- attracting new employees
- retaining highly productive key employees
- providing incentives for superior performance.
If the attorney’s mission is to maximize employer objectives, the plan should contain a vesting (forfeitability) schedule or other forfeiture of benefits provision desired by the employer. For example, many employer-controlled plans remain unvested for a number of years and then have only graduated vesting. ERISA’s vesting requirements do not apply to a properly designed nonqualified deferred compensation plan. Planners, particularly the attorneys who draft nonqualified plans, should keep in mind that, regardless of whether an employee’s benefits are subject to forfeiture, the plan must never give the employee any right in the assets that the employer may have purchased to meet its obligations under the plan. Even if plan benefits are fully vested, there should be no adverse income tax implications to the covered employee, as long as: (1) the employer’s promise to pay benefits is unsecured; and (2) the agreement is signed before the employee earns the income.
The individual drafting a nonqualified deferred compensation plan should consider the following:
- Confining eligibility to certain key executives or technical or sales personnel
- Making plan eligibility either part of a predetermined company policy or adopting the plan for specific individuals as the need arises
- Including performance incentives (e.g., basing benefits or contributions on salary increases, profits, sales goals, the value of employer stock, or upon the satisfactory achievement of specified objectives)
- Including clauses that trigger a forfeiture of benefits for termination of employment or for undesirable conduct
Establishing a two-tier interest rate on participant deferrals or employer contributions toward financing the benefit of a given employee (e.g., the plan could credit dollars at a lower rate of return if the employee retired or terminated employment prior to a given date, and at a higher rate if the employee stayed and met other employer conditions)
Paying benefits only upon the same terms and conditions as in the employer’s qualified plan
Where an employee is the more powerful force in the bargaining process, his objectives are typically the following:
Additional forms of compensation, the income tax on which is deferred as long as possible, so that money otherwise paid in taxes may continue to work for the employee for many years (this compounding of dollars otherwise paid in taxes is a major benefit of a nonqualified deferred compensation plan)
Immediate vesting of all benefits, without forfeiture provisions.
If the mission of the attorney who is drafting the nonqualified deferred compensation plan is meeting the employee’s objectives, he should consider the following drafting points:
The inclusion of performance incentives (e.g., basing benefits or contributions on salary increases, profits, sales goals, the value of employer stock, or upon the satisfactory achievement of specified objectives)
The elimination of any clauses that trigger a forfeiture of benefits for termination of employment or for undesirable conduct
Immediate 100 percent vesting
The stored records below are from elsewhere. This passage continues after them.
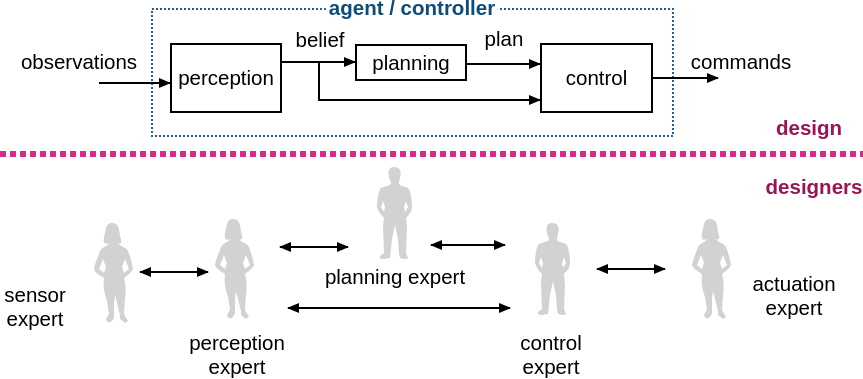
<!DOCTYPE html>
<html lang="en">
<head>
<meta charset="utf-8">
<title>Agent design and designers</title>
<style>
:root {
  --ink: #000;
  --paper: #fff;
  --agent: #0f4c7c;
  --agent-dots: #1c6296;
  --design: #981656;
  --divider: #d62b86;
  --figure: #d2d2d2;
}
* { box-sizing: border-box; margin: 0; }
html, body { width: 863px; height: 379px; overflow: hidden; background: var(--paper); }
.diagram {
  position: relative;
  width: 863px;
  height: 379px;
  overflow: hidden;
  color: var(--ink);
  font: 20.5px/24px "Liberation Sans", Arial, sans-serif;
}
.connections { position: absolute; inset: 0; }
.connections .arrow { stroke: var(--ink); stroke-width: 2; fill: none; marker-end: url(#arrowhead); }
.connections .both { marker-start: url(#arrowhead); }
.connections .boundary { fill: none; stroke: var(--agent-dots); stroke-width: 2; stroke-dasharray: 2 2; }
.connections .divider { stroke: var(--divider); stroke-width: 6; stroke-dasharray: 6 4; }
.connections .people { fill: var(--figure); fill-rule: evenodd; }
.block {
  position: absolute;
  display: flex;
  align-items: center;
  justify-content: center;
  border: 2px solid var(--ink);
  background: var(--paper);
}
.perception { left: 170px; top: 43px; width: 112px; height: 70px; }
.planning { left: 355px; top: 44px; width: 112px; height: 37px; }
.control { left: 540px; top: 43px; width: 113px; height: 70px; }
.label { position: absolute; text-align: center; white-space: nowrap; transform: translateX(-50%); }
.heading { font-weight: 700; }
.agent-title { left: 412px; top: -4px; padding: 0 3px; background: var(--paper); color: var(--agent); }
.side-title { color: var(--design); }
</style>
</head>
<body>
<main class="diagram">
  <svg class="connections" width="863" height="379" viewBox="0 0 863 379" aria-hidden="true">
    <defs>
      <marker id="arrowhead" markerUnits="userSpaceOnUse" markerWidth="12" markerHeight="10" refX="11" refY="5" orient="auto-start-reverse">
        <path d="M0 0L12 5L0 10Z"/>
      </marker>
      <g id="woman">
        <path d="M18 0C11 0 12 8 10 14C9 20 11 22 15 20L24 20C28 22 28 18 26 13C25 6 25 0 18 0Z"/>
        <path d="M15 18C15 24 8 23 6 28C4 34 1 40 0 46C1 50 6 52 10 55C9 63 10 70 13 78L15 91L12 96Q13 100 17 99L20 95L20 80L21 72L23 80L26 92L26 96L31 100L34 98L30 91L31 76C32 68 32 62 30 55C34 52 38 49 39 46C38 40 36 33 34 28C32 23 24 24 24 18ZM9 36L5 46L10 50L12 44ZM31 36L35 46L30 50L28 44Z"/>
      </g>
      <g id="man">
        <path d="M18 0C12 0 12 6 13 10C14 15 16 17 19 17C22 17 24 14 24 10C26 5 24 0 18 0Z"/>
        <path d="M15 13L15 17C12 20 6 19 4 22C2 27 1 34 1 40C2 44 5 48 8 51L7 60L8 86L4 89Q3 92 8 92L14 91L16 72L19 58L22 72L23 87L24 91Q30 93 32 91L30 86L31 62L30 51C33 48 36 44 36 40C36 34 35 27 33 22C31 19 25 20 23 17L23 13ZM7 34L5 40L8 45L9 40ZM30 34L32 40L29 45L28 40Z"/>
      </g>
    </defs>

    <rect class="boundary" x="152" y="9" width="521" height="127"/>
    <path class="arrow" d="M99 83H170"/>
    <path class="arrow" d="M281 62H355"/>
    <path class="arrow" d="M319 62V100H540"/>
    <path class="arrow" d="M466 64H540"/>
    <path class="arrow" d="M652 78H718"/>

    <line class="divider" x1="0" y1="154" x2="863" y2="154"/>

    <g class="people">
      <use href="#woman" x="94" y="223"/>
      <use href="#woman" x="215" y="219"/>
      <use href="#man" x="376" y="167"/>
      <use href="#man" x="534" y="223"/>
      <use href="#woman" x="692" y="219"/>
    </g>
    <path class="arrow both" d="M140 272H208"/>
    <path class="arrow both" d="M280 247H348"/>
    <path class="arrow both" d="M431 245H505"/>
    <path class="arrow both" d="M288 308H510"/>
    <path class="arrow both" d="M597 269H665"/>
  </svg>

  <h1 class="label heading agent-title" style="font-size:inherit">agent / controller</h1>
  <div class="block perception">perception</div>
  <div class="block planning">planning</div>
  <div class="block control">control</div>
  <p class="label" style="left:79px;top:50px">observations</p>
  <p class="label" style="left:320px;top:28px">belief</p>
  <p class="label" style="left:504px;top:27px">plan</p>
  <p class="label" style="left:741px;top:50px">commands</p>

  <p class="label heading side-title" style="left:809px;top:116px">design</p>
  <p class="label heading side-title" style="left:814px;top:175px">designers</p>

  <p class="label" style="left:35px;top:283px">sensor<br>expert</p>
  <p class="label" style="left:237px;top:331px">perception<br>expert</p>
  <p class="label" style="left:395px;top:265px">planning expert</p>
  <p class="label" style="left:551px;top:331px">control<br>expert</p>
  <p class="label" style="left:794px;top:272px">actuation<br>expert</p>
</main>
</body>
</html>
In addition, where the employee has a strong influence, planners should consider requiring the plan to pay benefits in the event of disability. Typically, such benefits should begin immediately upon disability. In addition, the definition of disability should be less stringent than the normal total and permanent disability required for Social Security payments. Possible disputes about disability status can be minimized by shifting the determination of disability to an insurance company or a physician chosen jointly by the employer and the employee.
Example. The Uncanny Corporation promises Jo-Ann Egly, a key executive, that, in return for her continued services until age sixty, she will receive (in addition to her normal salary and other fringe and qualified pension or profit-sharing benefits) $100,000 a year for ten years, beginning at her retirement. Should she die prior to retirement, her children will be paid that amount, beginning at her death.
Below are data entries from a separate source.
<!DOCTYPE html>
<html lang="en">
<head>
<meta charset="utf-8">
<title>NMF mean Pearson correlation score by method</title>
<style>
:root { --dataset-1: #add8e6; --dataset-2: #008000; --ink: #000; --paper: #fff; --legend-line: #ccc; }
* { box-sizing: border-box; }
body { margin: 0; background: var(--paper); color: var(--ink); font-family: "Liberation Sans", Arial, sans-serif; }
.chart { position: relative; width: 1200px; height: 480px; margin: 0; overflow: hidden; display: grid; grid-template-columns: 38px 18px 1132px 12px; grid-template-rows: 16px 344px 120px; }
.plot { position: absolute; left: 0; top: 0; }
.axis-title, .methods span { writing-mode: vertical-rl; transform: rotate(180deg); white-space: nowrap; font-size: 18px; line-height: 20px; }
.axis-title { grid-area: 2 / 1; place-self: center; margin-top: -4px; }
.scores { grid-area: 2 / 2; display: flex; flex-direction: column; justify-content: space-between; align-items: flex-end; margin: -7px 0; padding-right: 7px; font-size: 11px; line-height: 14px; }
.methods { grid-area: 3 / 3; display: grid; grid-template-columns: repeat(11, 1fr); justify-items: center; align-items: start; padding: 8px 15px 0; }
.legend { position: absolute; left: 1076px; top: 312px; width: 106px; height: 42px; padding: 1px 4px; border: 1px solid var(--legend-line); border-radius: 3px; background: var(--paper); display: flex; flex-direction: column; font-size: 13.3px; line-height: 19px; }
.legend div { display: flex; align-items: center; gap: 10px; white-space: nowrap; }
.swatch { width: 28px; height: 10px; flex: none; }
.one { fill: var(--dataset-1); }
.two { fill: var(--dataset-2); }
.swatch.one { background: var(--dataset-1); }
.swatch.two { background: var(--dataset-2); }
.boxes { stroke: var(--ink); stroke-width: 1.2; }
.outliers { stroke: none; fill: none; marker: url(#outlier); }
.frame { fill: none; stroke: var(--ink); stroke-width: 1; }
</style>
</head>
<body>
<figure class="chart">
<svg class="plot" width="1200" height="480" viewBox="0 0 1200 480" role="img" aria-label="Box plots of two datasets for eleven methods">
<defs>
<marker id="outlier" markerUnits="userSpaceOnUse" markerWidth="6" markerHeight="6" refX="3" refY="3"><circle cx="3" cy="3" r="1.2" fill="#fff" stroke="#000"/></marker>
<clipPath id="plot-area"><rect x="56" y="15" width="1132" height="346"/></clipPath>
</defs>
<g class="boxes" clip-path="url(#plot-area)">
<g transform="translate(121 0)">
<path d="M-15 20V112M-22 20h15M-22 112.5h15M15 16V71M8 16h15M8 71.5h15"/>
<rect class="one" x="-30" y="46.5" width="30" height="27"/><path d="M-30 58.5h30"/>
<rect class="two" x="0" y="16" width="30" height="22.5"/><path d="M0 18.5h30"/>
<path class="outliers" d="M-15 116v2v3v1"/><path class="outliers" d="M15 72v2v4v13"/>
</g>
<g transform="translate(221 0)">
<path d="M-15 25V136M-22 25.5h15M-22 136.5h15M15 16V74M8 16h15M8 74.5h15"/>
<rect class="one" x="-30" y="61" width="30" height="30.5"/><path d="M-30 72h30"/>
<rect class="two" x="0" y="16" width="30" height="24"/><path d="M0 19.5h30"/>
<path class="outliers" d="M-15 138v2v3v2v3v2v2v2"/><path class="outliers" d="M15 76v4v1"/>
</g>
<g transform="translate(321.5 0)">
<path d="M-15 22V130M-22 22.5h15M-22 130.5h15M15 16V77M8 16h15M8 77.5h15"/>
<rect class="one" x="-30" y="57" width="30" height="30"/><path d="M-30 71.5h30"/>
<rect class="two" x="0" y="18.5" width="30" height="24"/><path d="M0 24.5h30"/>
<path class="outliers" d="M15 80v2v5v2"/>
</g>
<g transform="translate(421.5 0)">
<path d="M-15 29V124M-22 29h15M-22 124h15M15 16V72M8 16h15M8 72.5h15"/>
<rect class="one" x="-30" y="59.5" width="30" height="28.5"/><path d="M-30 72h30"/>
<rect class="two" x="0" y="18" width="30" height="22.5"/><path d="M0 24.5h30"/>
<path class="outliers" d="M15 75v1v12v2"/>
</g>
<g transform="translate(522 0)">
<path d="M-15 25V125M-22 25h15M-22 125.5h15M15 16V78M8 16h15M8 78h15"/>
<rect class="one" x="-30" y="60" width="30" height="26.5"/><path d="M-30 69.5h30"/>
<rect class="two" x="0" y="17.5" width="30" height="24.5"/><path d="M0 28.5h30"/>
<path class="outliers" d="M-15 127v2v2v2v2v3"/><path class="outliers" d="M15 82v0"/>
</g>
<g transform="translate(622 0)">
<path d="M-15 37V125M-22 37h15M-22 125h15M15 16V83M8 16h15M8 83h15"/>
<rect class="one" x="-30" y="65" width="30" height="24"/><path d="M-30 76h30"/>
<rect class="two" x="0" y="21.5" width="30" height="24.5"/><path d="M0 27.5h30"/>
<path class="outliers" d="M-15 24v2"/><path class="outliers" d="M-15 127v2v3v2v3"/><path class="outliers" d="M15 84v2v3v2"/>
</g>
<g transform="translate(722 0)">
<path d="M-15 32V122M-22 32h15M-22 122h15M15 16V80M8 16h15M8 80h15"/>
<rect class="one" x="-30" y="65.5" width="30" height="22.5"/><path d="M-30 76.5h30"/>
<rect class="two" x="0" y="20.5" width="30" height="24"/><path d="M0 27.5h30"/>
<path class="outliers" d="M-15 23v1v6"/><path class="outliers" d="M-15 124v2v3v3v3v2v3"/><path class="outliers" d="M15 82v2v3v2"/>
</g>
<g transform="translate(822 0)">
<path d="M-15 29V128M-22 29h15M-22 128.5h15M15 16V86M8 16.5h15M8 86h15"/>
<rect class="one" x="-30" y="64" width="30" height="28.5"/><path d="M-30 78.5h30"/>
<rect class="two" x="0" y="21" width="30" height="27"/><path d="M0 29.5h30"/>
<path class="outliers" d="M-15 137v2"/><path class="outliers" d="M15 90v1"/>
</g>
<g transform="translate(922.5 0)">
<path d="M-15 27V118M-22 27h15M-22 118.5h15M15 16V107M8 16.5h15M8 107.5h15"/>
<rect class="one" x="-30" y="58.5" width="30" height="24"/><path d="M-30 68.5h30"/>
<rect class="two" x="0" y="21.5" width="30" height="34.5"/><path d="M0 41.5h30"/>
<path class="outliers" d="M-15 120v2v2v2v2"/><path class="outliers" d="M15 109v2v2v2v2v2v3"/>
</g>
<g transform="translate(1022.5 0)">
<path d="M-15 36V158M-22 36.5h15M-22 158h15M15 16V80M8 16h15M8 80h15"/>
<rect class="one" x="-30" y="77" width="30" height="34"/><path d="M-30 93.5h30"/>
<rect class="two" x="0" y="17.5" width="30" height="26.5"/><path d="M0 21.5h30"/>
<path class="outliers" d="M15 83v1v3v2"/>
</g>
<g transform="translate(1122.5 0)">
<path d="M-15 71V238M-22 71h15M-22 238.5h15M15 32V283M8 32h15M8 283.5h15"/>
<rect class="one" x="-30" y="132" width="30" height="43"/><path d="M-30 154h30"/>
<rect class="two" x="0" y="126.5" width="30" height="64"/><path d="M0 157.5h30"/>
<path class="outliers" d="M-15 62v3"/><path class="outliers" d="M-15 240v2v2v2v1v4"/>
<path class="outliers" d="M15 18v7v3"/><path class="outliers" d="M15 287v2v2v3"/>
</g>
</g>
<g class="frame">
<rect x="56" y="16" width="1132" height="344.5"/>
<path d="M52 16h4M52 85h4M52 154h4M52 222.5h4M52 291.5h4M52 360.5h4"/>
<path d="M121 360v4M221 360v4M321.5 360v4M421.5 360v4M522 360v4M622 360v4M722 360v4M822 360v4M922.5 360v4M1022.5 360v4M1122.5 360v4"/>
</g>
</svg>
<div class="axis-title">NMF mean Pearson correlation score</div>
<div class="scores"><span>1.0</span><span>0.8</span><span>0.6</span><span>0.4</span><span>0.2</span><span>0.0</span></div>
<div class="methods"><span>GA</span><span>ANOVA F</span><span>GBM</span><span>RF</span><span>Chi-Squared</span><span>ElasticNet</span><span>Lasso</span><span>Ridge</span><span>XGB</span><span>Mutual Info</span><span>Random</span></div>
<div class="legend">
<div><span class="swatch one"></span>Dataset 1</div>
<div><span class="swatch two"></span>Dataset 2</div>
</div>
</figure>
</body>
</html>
Like almost all nonqualified deferred compensation plans, the Uncanny Corporation’s plan provides both lifetime retirement and at death payments. If the covered employee retires, the employer pays the promised annual payments from corporate surplus. The employer holds the life insurance policy until the employee’s death, thus realizing income tax-free proceeds that will help the employer’s business recover its costs, and in some cases, may even result in a net gain–even after figuring the time value of the employer’s premium dollars. Insurance agents refer to this as cost recovery deferred compensation.
Reproduced with permission. Copyright The National Underwriter Co. Division of ALM